Watchman™ Left Atrial Appendage Occlusion
What is the Watchman Procedure?
The Watchman left atrial appendage occlusion procedure is used to treat atrial fibrillation with the Watchman device. The Watchman device—an umbrella-shaped plug, which prevents blood from flowing in and out of the left atrial appendage—is designed for patients who are at-risk for stroke due to the presence of atrial fibrillation but who are also at high risk for bleeding events or complications due to chronic anticoagulation.
The Watchman procedure takes about an hour to perform. Patients are usually kept in the hospital for one night.
How the Procedure Works
A small tube, or sheath, is inserted into a vein in the patient’s leg. Through this tube, the Watchman left atrial appendage closure device is advanced into the left upper chamber of the heart and into the left atrial appendage.
The Watchman procedure is done under x-ray and ultrasound imaging guidance, which ensures that the device is securely positioned and that it effectively prevents blood flow in and out of the appendage.
Patients do receive general anesthesia for the procedure.
What Condition Does the Watchman Procedure Treat?
The Watchman procedure treats atrial fibrillation, or a-fib. Atrial fibrillation is a common heart rhythm problem which becomes more prevalent in patients over the age of 65, especially in patients who have hypertension, diabetes, sleep apnea, and/or other heart diseases.
- In many patients, atrial fibrillation is a major risk factor for stroke because this rhythm prevents the upper chambers of the heart from contracting normally and circulating blood normally. When blood pools in the upper chambers of the heart, it can form clots, which can break loose and cause stroke.
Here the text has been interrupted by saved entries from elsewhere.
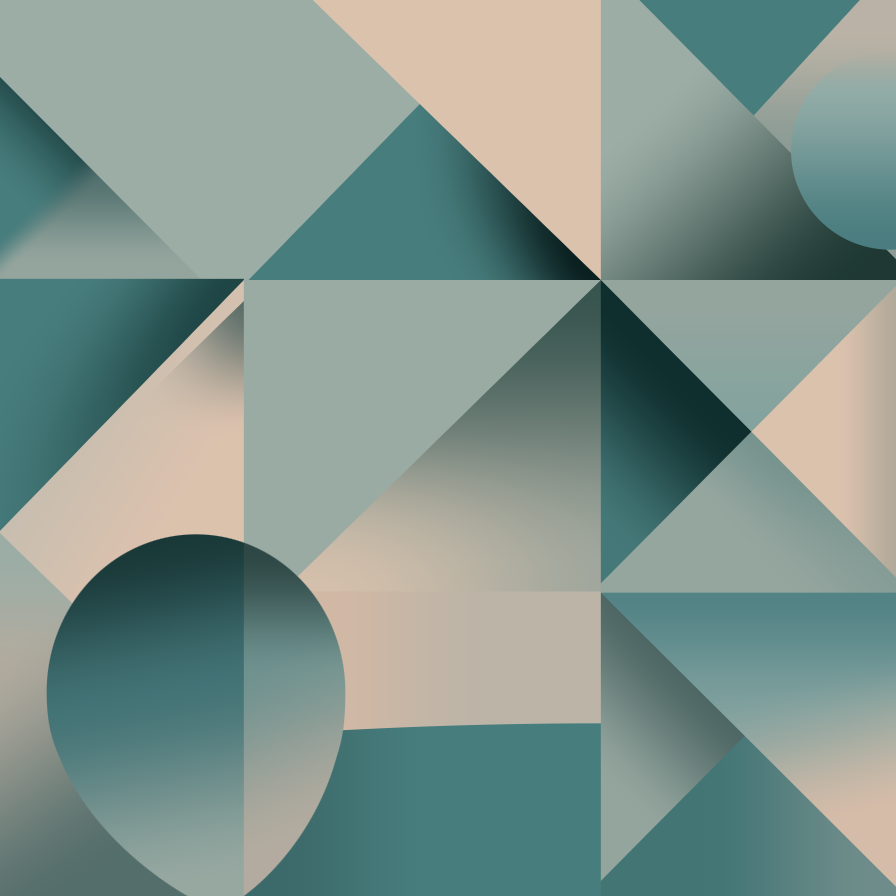
Reproduce this background procedurally as a Shadertoy shader.

```glsl
// Geometric mosaic of shaded triangles, an egg and a disc in teal, sage and peach.

const vec3 SAGE  = vec3(.61, .68, .65);
const vec3 TEAL  = vec3(.28, .49, .49);
const vec3 PEACH = vec3(.86, .76, .68);
const vec3 BEIGE = vec3(.73, .70, .65);
const vec3 INK   = vec3(.06, .18, .18);

// Antialiased coverage of a signed distance; the canvas is 7.68 units high.
float cover(float d) {
    return clamp(.5 + d * iResolution.y / 7.68, 0., 1.);
}

// Signed distance to the line a-b (a on the left), positive below it.
float below(vec2 p, vec2 a, vec2 b) {
    return dot(p - a, normalize(vec2(a.y - b.y, b.x - a.x)));
}

vec3 leftColumn(vec2 p) {
    // Upper tile: dark wedge with a pale fold
    float d = below(p, vec2(0, .66), vec2(1.72, 2.39));
    vec3 wedge = mix(INK, TEAL, smoothstep(-.5, .65, d));
    vec3 fold = mix(vec3(.32, .44, .43), SAGE * .95, smoothstep(1.45, 2.3, p.y));
    wedge = mix(wedge, fold, smoothstep(-.12, .15, below(p, vec2(0, 2.2), vec2(.7, 1.5))));
    vec3 top = mix(SAGE, wedge, cover(d));

    // Lower tiles: teal triangle, peach band and shaded corner
    float diagonal = below(p, vec2(0, 4.55), vec2(2.09, 2.4));
    vec3 band = mix(BEIGE * 1.06, PEACH, smoothstep(.2, 2.2, p.x + .6 * (p.y - 3.6)));
    float shadow = cover(below(p, vec2(1.3, 3.35), vec2(2.09, 2.58)));
    shadow *= smoothstep(1.15, 2.2, p.x) * (1. - smoothstep(2.5, 3.75, p.y));
    band = mix(band, vec3(.27, .37, .36), shadow * .9);
    vec3 corner = mix(SAGE, BEIGE * .96, smoothstep(4.7, 5.8, p.y));
    corner = mix(corner, vec3(.33, .43, .42), smoothstep(5.5, 8.1, p.y + .7 * p.x));
    band = mix(band, corner, cover(below(p, vec2(0, 4.57), vec2(.65, 5.2))));
    vec3 triangle = mix(TEAL, vec3(.12, .27, .27), smoothstep(-1.1, 0., diagonal) * smoothstep(-.4, 2., p.x));
    vec3 low = mix(triangle, band, cover(diagonal));
    return mix(top, low, cover(p.y - 2.39));
}

vec3 middleColumn(vec2 p) {
    // Upper tile: peach corner above a teal peak
    float slope = below(p, vec2(2.68, 0), vec2(5.15, 2.4));
    float shade = smoothstep(3.5, 5., p.x) * (1. - smoothstep(0., .95, slope));
    vec3 peak = mix(TEAL, INK * .7, shade);
    vec3 top = mix(SAGE, peak, cover(below(p, vec2(2.13, 2.4), vec2(3.59, .9))));
    top = mix(PEACH, top, cover(slope));

    // Centre tile: sage half and a glow rising from the bottom left
    float fall = smoothstep(2.4, 4.9, p.y);
    vec3 dusk = mix(vec3(.22, .33, .31), vec3(.62, .65, .61), fall);
    dusk = mix(dusk, vec3(.83, .75, .67), smoothstep(3.5, 5.1, p.y) * (1. - smoothstep(2.7, 5.5, p.x)));
    float lit = below(p, vec2(2.42, 5.07), vec2(5.15, 2.4));
    vec3 centre = mix(SAGE * .985, dusk, cover(lit));

    // Lower tile: beige over a gently bowed teal field
    vec3 low = mix(PEACH * .95, BEIGE * 1.01, smoothstep(2.8, 4.2, p.x));
    float t = (5.15 - p.x) / 2.23;
    vec3 field = mix(TEAL * .84, TEAL, smoothstep(2.3, 3.7, p.x));
    low = mix(low, field, cover(p.y - 6.2 - .06 * t * t));
    return mix(top, mix(centre, low, cover(p.y - 5.07)), cover(p.y - 2.4));
}

vec3 rightColumn(vec2 p) {
    // Upper tile: shaded ground, teal notch and disc
    float gloom = smoothstep(-.1, 2.5, (p.x - 5.5) * .75 + (p.y - 1.) * .8);
    vec3 top = mix(SAGE, vec3(.12, .22, .20), gloom);
    float left = below(p, vec2(5.48, 0), vec2(6.46, .99));
    float right = below(p, vec2(6.46, .99), vec2(7.37, 0));
    vec3 haze = mix(BEIGE, SAGE * .9, smoothstep(.2, 1.3, p.y));
    top = mix(haze, top, cover(left));
    top = mix(top, TEAL, cover(-left) * cover(-right));
    float disc = .85 - length(p - vec2(7.63, 1.29));
    vec3 ball = mix(vec3(.58, .68, .66), vec3(.29, .49, .50), smoothstep(.6, 2.15, p.y));
    top = mix(top, ball, cover(disc) * smoothstep(.4, .85, p.y));

    // Centre tile: four triangles around a crossing
    float falling = below(p, vec2(5.15, 2.4), vec2(6.44, 3.7));
    float rising = below(p, vec2(5.15, 5.), vec2(6.44, 3.7));
    vec3 north = mix(SAGE * .95, vec3(.52, .64, .62), smoothstep(2.5, 3.7, p.y));
    vec3 south = mix(vec3(.47, .58, .56), SAGE * .96, smoothstep(0., .75, falling));
    south = mix(south, SAGE * .95, smoothstep(3.9, 4.9, p.y) * .5);
    vec3 east = mix(PEACH, vec3(.69, .66, .60), smoothstep(7.15, 7.75, p.x));
    vec3 west = mix(INK, TEAL * .96, smoothstep(.1, 1.5, falling));
    vec3 centre = mix(mix(north, east, cover(rising)), mix(west, south, cover(rising)), cover(falling));

    // Lower tile: teal sky fading to peach, with two folds beneath
    float edge = below(p, vec2(5.15, 5.08), vec2(7.68, 7.6));
    vec3 sky = mix(vec3(.32, .51, .52), vec3(.50, .63, .62), smoothstep(5., 6.2, p.y));
    sky = mix(sky, PEACH * .97, smoothstep(5.7, 7.1, p.y + .25 * (p.x - 7.2)));
    vec3 fold = mix(vec3(.30, .40, .39), SAGE * .95, smoothstep(-.1, 1.15, edge));
    vec3 base = mix(TEAL * .94, vec3(.43, .55, .54), smoothstep(6., 7.5, p.x));
    fold = mix(fold, base, cover(below(p, vec2(5.15, 7.55), vec2(6.37, 6.32))));
    vec3 low = mix(sky, fold, cover(edge));
    return mix(top, mix(centre, low, cover(p.y - 5.08)), cover(p.y - 2.4));
}

// Egg with a round top and a tapered base, tinted differently across the seam.
vec3 addEgg(vec3 col, vec2 p) {
    vec2 q = p - vec2(1.68, 5.93);
    float down = max(q.y, 0.);
    q.x -= .055 * down * down;
    float taper = mix(2., 1.25, smoothstep(0., .6, q.y));
    float height = q.y < 0. ? 1.35 : 1.87;
    float shape = pow(abs(q.x) / 1.28, taper) + q.y * q.y / (height * height);
    float mask = clamp(.5 + (1. - shape) / max(fwidth(shape), 1e-4), 0., 1.);

    float y = p.y + .18 * (p.x - 1.4);
    vec3 deep = mix(vec3(.10, .22, .22), vec3(.26, .45, .46), smoothstep(4.6, 6., y));
    deep = mix(deep, SAGE * .97, smoothstep(5.8, 7.7, y));
    vec3 pale = mix(vec3(.18, .28, .27), vec3(.43, .57, .56), smoothstep(4.7, 5.8, p.y));
    pale = mix(pale, BEIGE * .96, smoothstep(5.5, 7.3, p.y + .4 * (p.x - 2.4)));
    return mix(col, mix(deep, pale, cover(p.x - 2.09)), mask);
}

void mainImage(out vec4 fragColor, in vec2 fragCoord) {
    vec2 p = fragCoord / iResolution.xy * 7.68;
    p.y = 7.68 - p.y; // measure downwards from the top edge
    vec3 col = mix(leftColumn(p), middleColumn(p), cover(p.x - 2.09));
    col = mix(col, rightColumn(p), cover(p.x - 5.15));
    fragColor = vec4(addEgg(col, p), 1);
}
```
It is estimated that 90% of the clots that form in atrial fibrillation are located in a blind outpouching in the left upper chamber of heart called the left atrial appendage.
- Blood thinners, with warfarin, or one of the newer medications (e.g. Eliquis, Xarelto Pradaxa) are the therapy of choice to prevent stroke in most patients with atrial fibrillation. Aspirin is not an effective alternative to blood thinners for stroke prevention in atrial fibrillation.
- However, for many reasons, patients may not be good candidates for long-term use of blood thinners. Recurrent bleeds, history of major bleeding problems, frequent falls, or difficulty maintaining stable Coumadin levels are common reasons that patients are unable to tolerate blood thinners.
- In patients who cannot take blood thinners, or who are at high risk of bleeding problems with blood thinners the Watchman device may be a good alternative. This umbrella-shaped plug can be placed into the left atrial appendage through a small tube, and can seal off the left atrial appendage, thus keeping blood clots from forming in this part of the heart. It has been shown to be as effective as warfarin at preventing stroke in patients who have atrial fibrillation that is not related to heart valve disease.
- Once the watchman device completely closes the appendage (which usually takes 6 weeks) patients can come off Coumadin for life.
How to Prepare
Prior to the procedure, patients are evaluated in the Structural Heart Clinic, where the procedure can be discussed in detail, and patients can meet the implanting physicians. Patients can expect several tests:
- All patients should undergo transesophageal echocardiogram (TEE): This is an ultrasound of the heart that is performed under light sedation. It is similar to endoscopy. After receiving sedation, patients swallow a small tube with an ultrasound tip, which allows detailed imaging of the left atrial appendage. This test is used to help select the appropriately sized device and to ensure that there is no blood clot in the heart from the atrial fibrillation.
- Most patients also will undergo CT scan of the heart with contrast, which allows for precise 3-dimensional evaluation of the left atrial appendage. This also helps in the selection of the appropriately sized device.
- Patients will meet with the anesthesia team for a preanesthesia testing visit (PAT).
After the Watchman Procedure
After the procedure, most patients stay in the hospital for one night.
For six weeks following the Watchman implantation, patients still need to be on aspirin and Coumadin. After six weeks, another transesophageal echo is performed, and if the device is well healed, patients can stop taking Coumadin. Patients go on a combination of aspirin and clopidogrel for a total of six months post procedure, and then they can be on low-dose aspirin alone.